| THE PROBLEM |
Retype every entry word for word. Omit the pictures.

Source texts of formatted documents

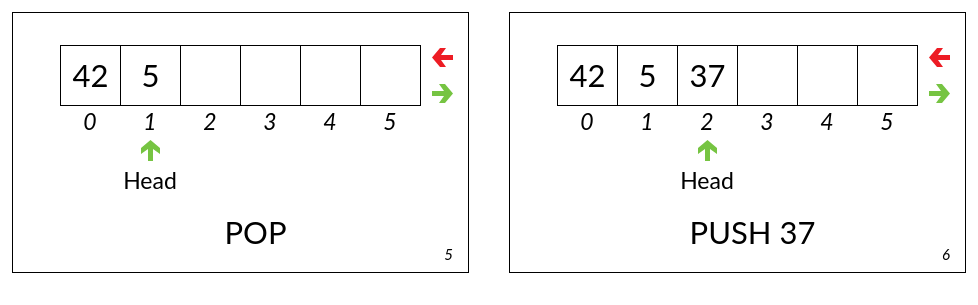
<!DOCTYPE html>
<html lang="en">
<head>
<meta charset="utf-8">
<title>Stack operations: pop and push</title>
<style>
  :root {
    --ink: #000;
    --paper: #fff;
    --in: #ed1c24;
    --out: #76c442;
    --cell: 60px;
  }
  * { box-sizing: border-box; margin: 0; padding: 0; }
  body {
    width: 978px;
    height: 305px;
    overflow: hidden;
    display: flex;
    gap: 40px;
    padding: 12px;
    background: var(--paper);
    color: var(--ink);
    font-family: Lato, Carlito, sans-serif;
  }
  .symbols { position: absolute; width: 0; height: 0; }
  .step {
    position: relative;
    flex: none;
    width: 457px;
    height: 261px;
    padding: 32px 0 0 47px;
    border: 1px solid var(--ink);
  }
  .stack { display: flex; gap: 11px; }
  .cells, .indices {
    display: grid;
    grid-template-columns: repeat(6, var(--cell));
    list-style: none;
    text-align: center;
  }
  .cells {
    width: 361px;
    height: 61px;
    border: solid var(--ink);
    border-width: 1px 1px 1px 0;
    font-size: 31px;
    line-height: 59px;
  }
  .cells li { border-left: 1px solid var(--ink); }
  .indices {
    font-size: 23px;
    font-style: italic;
    line-height: 30px;
  }
  .flow { display: flex; flex-direction: column; gap: 17px; padding-top: 3px; }
  .arrow { display: block; width: 21px; height: 19px; }
  .push { fill: var(--in); }
  .pop { fill: var(--out); transform: rotate(180deg); }
  .head {
    display: flex;
    flex-direction: column;
    align-items: center;
    width: var(--cell);
    margin: 5px 0 0 calc(var(--cell) * var(--position));
    font-size: 23px;
    line-height: 28px;
    white-space: nowrap;
  }
  .head .arrow { fill: var(--out); transform: rotate(90deg); margin-bottom: 6px; }
  .operation {
    position: absolute;
    left: 0;
    top: 200px;
    width: 100%;
    padding-left: 30px;
    text-align: center;
    font-size: 31px;
    font-weight: 400;
    line-height: 38px;
  }
  .number {
    position: absolute;
    right: 15px;
    top: 232px;
    font-size: 15px;
    font-style: italic;
    line-height: 19px;
  }
</style>
</head>
<body>
  <svg class="symbols" aria-hidden="true">
    <defs>
      <symbol id="arrow" viewBox="0 0 21 19">
        <polygon points="0,9.5 8,0 14,0 9,7 21,7 21,12 9,12 14,19 8,19"/>
      </symbol>
    </defs>
  </svg>

  <section class="step">
    <div class="stack">
      <ol class="cells"><li>42</li><li>5</li><li></li><li></li><li></li><li></li></ol>
      <div class="flow">
        <svg class="arrow push" aria-hidden="true"><use href="#arrow"/></svg>
        <svg class="arrow pop" aria-hidden="true"><use href="#arrow"/></svg>
      </div>
    </div>
    <ol class="indices"><li>0</li><li>1</li><li>2</li><li>3</li><li>4</li><li>5</li></ol>
    <div class="head" style="--position: 1">
      <svg class="arrow" aria-hidden="true"><use href="#arrow"/></svg>
      <span>Head</span>
    </div>
    <h2 class="operation">POP</h2>
    <p class="number">5</p>
  </section>

  <section class="step">
    <div class="stack">
      <ol class="cells"><li>42</li><li>5</li><li>37</li><li></li><li></li><li></li></ol>
      <div class="flow">
        <svg class="arrow push" aria-hidden="true"><use href="#arrow"/></svg>
        <svg class="arrow pop" aria-hidden="true"><use href="#arrow"/></svg>
      </div>
    </div>
    <ol class="indices"><li>0</li><li>1</li><li>2</li><li>3</li><li>4</li><li>5</li></ol>
    <div class="head" style="--position: 2">
      <svg class="arrow" aria-hidden="true"><use href="#arrow"/></svg>
      <span>Head</span>
    </div>
    <h2 class="operation">PUSH 37</h2>
    <p class="number">6</p>
  </section>
</body>
</html>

| WRITTEN SOLUTION |
<!DOCTYPE html>
<html lang="en">
<head>
<meta charset="utf-8">
<title>Stack operations: pop and push</title>
<style>
  :root {
    --ink: #000;
    --paper: #fff;
    --in: #ed1c24;
    --out: #76c442;
    --cell: 60px;
  }
  * { box-sizing: border-box; margin: 0; padding: 0; }
  body {
    width: 978px;
    height: 305px;
    overflow: hidden;
    display: flex;
    gap: 40px;
    padding: 12px;
    background: var(--paper);
    color: var(--ink);
    font-family: Lato, Carlito, sans-serif;
  }
  .symbols { position: absolute; width: 0; height: 0; }
  .step {
    position: relative;
    flex: none;
    width: 457px;
    height: 261px;
    padding: 32px 0 0 47px;
    border: 1px solid var(--ink);
  }
  .stack { display: flex; gap: 11px; }
  .cells, .indices {
    display: grid;
    grid-template-columns: repeat(6, var(--cell));
    list-style: none;
    text-align: center;
  }
  .cells {
    width: 361px;
    height: 61px;
    border: solid var(--ink);
    border-width: 1px 1px 1px 0;
    font-size: 31px;
    line-height: 59px;
  }
  .cells li { border-left: 1px solid var(--ink); }
  .indices {
    font-size: 23px;
    font-style: italic;
    line-height: 30px;
  }
  .flow { display: flex; flex-direction: column; gap: 17px; padding-top: 3px; }
  .arrow { display: block; width: 21px; height: 19px; }
  .push { fill: var(--in); }
  .pop { fill: var(--out); transform: rotate(180deg); }
  .head {
    display: flex;
    flex-direction: column;
    align-items: center;
    width: var(--cell);
    margin: 5px 0 0 calc(var(--cell) * var(--position));
    font-size: 23px;
    line-height: 28px;
    white-space: nowrap;
  }
  .head .arrow { fill: var(--out); transform: rotate(90deg); margin-bottom: 6px; }
  .operation {
    position: absolute;
    left: 0;
    top: 200px;
    width: 100%;
    padding-left: 30px;
    text-align: center;
    font-size: 31px;
    font-weight: 400;
    line-height: 38px;
  }
  .number {
    position: absolute;
    right: 15px;
    top: 232px;
    font-size: 15px;
    font-style: italic;
    line-height: 19px;
  }
</style>
</head>
<body>
  <svg class="symbols" aria-hidden="true">
    <defs>
      <symbol id="arrow" viewBox="0 0 21 19">
        <polygon points="0,9.5 8,0 14,0 9,7 21,7 21,12 9,12 14,19 8,19"/>
      </symbol>
    </defs>
  </svg>

  <section class="step">
    <div class="stack">
      <ol class="cells"><li>42</li><li>5</li><li></li><li></li><li></li><li></li></ol>
      <div class="flow">
        <svg class="arrow push" aria-hidden="true"><use href="#arrow"/></svg>
        <svg class="arrow pop" aria-hidden="true"><use href="#arrow"/></svg>
      </div>
    </div>
    <ol class="indices"><li>0</li><li>1</li><li>2</li><li>3</li><li>4</li><li>5</li></ol>
    <div class="head" style="--position: 1">
      <svg class="arrow" aria-hidden="true"><use href="#arrow"/></svg>
      <span>Head</span>
    </div>
    <h2 class="operation">POP</h2>
    <p class="number">5</p>
  </section>

  <section class="step">
    <div class="stack">
      <ol class="cells"><li>42</li><li>5</li><li>37</li><li></li><li></li><li></li></ol>
      <div class="flow">
        <svg class="arrow push" aria-hidden="true"><use href="#arrow"/></svg>
        <svg class="arrow pop" aria-hidden="true"><use href="#arrow"/></svg>
      </div>
    </div>
    <ol class="indices"><li>0</li><li>1</li><li>2</li><li>3</li><li>4</li><li>5</li></ol>
    <div class="head" style="--position: 2">
      <svg class="arrow" aria-hidden="true"><use href="#arrow"/></svg>
      <span>Head</span>
    </div>
    <h2 class="operation">PUSH 37</h2>
    <p class="number">6</p>
  </section>
</body>
</html>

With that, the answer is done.